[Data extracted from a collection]
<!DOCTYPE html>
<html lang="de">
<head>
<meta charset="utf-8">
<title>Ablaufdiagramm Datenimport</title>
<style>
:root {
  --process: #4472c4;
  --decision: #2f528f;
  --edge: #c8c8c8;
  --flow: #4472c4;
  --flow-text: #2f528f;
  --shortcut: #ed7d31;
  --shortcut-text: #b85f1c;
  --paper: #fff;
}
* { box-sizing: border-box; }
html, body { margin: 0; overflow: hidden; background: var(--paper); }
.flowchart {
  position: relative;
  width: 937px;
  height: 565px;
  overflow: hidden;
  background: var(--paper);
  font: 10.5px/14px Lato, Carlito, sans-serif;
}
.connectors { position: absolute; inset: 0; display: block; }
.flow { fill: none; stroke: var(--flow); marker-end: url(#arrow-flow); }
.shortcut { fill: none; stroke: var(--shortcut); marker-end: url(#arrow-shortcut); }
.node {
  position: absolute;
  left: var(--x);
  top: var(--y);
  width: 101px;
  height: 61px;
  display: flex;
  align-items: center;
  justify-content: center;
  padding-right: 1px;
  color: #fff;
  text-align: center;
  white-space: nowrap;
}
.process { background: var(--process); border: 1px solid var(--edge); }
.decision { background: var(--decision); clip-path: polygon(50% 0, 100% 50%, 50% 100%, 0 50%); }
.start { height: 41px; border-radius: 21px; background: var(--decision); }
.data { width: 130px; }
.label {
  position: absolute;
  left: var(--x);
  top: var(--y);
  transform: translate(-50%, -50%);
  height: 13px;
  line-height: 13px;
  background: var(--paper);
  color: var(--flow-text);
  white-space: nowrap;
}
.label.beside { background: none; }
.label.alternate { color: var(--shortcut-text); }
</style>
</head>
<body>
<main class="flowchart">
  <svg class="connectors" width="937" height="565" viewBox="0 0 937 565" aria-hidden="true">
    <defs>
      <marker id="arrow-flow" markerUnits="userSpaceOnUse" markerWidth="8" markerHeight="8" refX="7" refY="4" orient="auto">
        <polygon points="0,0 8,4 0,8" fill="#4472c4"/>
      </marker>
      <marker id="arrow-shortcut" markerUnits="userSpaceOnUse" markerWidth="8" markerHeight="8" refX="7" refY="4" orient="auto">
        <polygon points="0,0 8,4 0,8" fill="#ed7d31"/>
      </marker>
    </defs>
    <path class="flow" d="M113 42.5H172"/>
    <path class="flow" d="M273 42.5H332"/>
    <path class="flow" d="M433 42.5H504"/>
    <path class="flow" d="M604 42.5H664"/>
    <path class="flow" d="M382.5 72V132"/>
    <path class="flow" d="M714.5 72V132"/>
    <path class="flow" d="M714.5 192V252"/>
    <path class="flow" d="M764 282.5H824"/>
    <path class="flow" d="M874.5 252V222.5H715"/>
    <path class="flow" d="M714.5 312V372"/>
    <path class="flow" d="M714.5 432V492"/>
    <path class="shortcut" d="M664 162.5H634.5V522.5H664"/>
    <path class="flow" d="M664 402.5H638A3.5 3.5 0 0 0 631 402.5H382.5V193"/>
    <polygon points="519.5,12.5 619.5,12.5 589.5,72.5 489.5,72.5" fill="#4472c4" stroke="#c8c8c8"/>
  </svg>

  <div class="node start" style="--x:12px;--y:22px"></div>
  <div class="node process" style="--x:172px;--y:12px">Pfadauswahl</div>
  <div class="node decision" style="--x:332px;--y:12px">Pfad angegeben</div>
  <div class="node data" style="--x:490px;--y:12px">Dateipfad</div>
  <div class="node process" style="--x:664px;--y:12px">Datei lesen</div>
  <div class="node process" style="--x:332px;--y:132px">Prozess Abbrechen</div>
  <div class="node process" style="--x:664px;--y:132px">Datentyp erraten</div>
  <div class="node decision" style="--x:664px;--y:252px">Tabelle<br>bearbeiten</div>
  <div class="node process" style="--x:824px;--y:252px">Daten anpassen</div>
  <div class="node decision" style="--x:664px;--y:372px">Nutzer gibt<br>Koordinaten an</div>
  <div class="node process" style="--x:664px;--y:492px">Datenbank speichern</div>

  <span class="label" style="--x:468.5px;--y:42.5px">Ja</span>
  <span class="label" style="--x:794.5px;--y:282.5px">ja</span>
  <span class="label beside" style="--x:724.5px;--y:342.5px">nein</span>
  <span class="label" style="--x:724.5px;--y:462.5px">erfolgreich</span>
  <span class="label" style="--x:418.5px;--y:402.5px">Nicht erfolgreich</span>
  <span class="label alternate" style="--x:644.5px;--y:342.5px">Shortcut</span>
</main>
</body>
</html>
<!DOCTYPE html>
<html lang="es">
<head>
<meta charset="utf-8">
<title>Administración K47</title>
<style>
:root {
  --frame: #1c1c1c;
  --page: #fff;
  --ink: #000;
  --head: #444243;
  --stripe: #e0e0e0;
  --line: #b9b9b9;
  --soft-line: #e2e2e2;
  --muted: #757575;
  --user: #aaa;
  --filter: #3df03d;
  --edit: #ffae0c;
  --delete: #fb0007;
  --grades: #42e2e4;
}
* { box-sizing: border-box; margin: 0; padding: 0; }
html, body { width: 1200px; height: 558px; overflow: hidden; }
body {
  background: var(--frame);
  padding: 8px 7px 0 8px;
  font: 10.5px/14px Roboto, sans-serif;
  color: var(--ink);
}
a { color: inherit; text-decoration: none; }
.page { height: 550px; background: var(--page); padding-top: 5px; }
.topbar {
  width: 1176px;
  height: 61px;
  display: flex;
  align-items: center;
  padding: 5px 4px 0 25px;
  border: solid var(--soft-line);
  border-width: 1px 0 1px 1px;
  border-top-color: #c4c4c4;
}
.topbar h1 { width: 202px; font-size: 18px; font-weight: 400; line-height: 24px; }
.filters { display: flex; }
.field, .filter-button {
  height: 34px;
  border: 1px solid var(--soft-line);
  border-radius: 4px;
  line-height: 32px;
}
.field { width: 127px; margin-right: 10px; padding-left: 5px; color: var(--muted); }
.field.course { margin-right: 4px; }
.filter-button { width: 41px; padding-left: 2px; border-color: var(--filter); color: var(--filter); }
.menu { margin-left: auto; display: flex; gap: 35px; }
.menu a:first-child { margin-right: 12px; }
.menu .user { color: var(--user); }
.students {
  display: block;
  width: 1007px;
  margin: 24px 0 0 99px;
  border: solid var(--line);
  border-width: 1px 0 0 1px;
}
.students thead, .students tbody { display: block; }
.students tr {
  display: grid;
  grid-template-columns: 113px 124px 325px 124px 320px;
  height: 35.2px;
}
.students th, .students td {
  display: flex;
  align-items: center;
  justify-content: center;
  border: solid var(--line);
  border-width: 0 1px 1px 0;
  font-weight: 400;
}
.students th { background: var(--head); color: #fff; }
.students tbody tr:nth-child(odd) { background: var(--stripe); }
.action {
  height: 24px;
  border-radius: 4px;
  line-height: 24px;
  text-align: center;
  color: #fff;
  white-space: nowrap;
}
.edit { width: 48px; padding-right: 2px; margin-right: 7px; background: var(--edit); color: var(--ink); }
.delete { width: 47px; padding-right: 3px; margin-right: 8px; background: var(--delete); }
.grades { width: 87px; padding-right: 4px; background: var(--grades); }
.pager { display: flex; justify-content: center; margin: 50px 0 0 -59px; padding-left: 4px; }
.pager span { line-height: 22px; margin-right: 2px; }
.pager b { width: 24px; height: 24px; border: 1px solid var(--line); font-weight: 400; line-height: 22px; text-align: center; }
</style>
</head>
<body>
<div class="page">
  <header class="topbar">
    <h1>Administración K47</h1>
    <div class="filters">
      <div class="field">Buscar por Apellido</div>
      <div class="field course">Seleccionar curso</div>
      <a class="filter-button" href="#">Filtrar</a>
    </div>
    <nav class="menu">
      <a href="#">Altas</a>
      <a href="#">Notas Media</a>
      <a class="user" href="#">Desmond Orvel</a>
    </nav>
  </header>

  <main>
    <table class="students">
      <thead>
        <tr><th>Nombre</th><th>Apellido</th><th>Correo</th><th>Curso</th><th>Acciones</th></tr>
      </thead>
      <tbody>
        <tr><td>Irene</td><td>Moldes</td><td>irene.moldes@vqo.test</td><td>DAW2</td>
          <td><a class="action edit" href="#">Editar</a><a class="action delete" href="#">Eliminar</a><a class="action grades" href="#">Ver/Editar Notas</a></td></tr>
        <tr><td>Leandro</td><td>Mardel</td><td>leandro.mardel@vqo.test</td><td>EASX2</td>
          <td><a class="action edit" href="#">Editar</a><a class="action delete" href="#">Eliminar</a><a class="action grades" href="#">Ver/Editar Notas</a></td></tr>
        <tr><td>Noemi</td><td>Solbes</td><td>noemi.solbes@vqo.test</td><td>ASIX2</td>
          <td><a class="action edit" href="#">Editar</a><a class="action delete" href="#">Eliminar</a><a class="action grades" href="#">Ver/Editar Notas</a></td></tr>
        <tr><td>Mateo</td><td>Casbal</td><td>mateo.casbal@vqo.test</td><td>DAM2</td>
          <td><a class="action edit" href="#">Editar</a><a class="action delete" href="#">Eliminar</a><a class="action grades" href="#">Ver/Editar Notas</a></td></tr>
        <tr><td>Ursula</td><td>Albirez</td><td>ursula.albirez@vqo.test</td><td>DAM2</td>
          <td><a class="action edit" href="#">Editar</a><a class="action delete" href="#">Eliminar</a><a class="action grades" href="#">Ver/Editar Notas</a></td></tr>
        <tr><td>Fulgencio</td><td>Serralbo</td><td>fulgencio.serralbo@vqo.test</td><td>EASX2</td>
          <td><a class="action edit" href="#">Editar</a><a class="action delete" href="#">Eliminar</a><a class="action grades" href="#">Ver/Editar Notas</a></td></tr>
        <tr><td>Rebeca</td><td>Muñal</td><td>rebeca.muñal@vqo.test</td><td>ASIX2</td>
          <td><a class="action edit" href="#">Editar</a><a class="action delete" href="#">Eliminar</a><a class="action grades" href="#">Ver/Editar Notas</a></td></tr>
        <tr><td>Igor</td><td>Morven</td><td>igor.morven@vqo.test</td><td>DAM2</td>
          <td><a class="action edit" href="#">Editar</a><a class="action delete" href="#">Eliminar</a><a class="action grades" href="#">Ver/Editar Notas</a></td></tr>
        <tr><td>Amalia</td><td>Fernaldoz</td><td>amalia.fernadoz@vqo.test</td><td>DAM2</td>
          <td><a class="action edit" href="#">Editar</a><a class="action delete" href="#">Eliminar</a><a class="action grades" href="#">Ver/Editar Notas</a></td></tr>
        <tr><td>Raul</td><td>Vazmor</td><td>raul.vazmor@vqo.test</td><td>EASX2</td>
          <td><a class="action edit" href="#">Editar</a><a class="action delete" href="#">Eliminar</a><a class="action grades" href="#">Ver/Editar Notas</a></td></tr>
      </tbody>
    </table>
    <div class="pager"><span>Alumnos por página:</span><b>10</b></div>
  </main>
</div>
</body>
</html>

What you need to do — An answer is complete only when it holds every line above containing the string "fill".

Response to the exercise —
.flow { fill: none; stroke: var(--flow); marker-end: url(#arrow-flow); }
.shortcut { fill: none; stroke: var(--shortcut); marker-end: url(#arrow-shortcut); }
        <polygon points="0,0 8,4 0,8" fill="#4472c4"/>
        <polygon points="0,0 8,4 0,8" fill="#ed7d31"/>
    <polygon points="519.5,12.5 619.5,12.5 589.5,72.5 489.5,72.5" fill="#4472c4" stroke="#c8c8c8"/>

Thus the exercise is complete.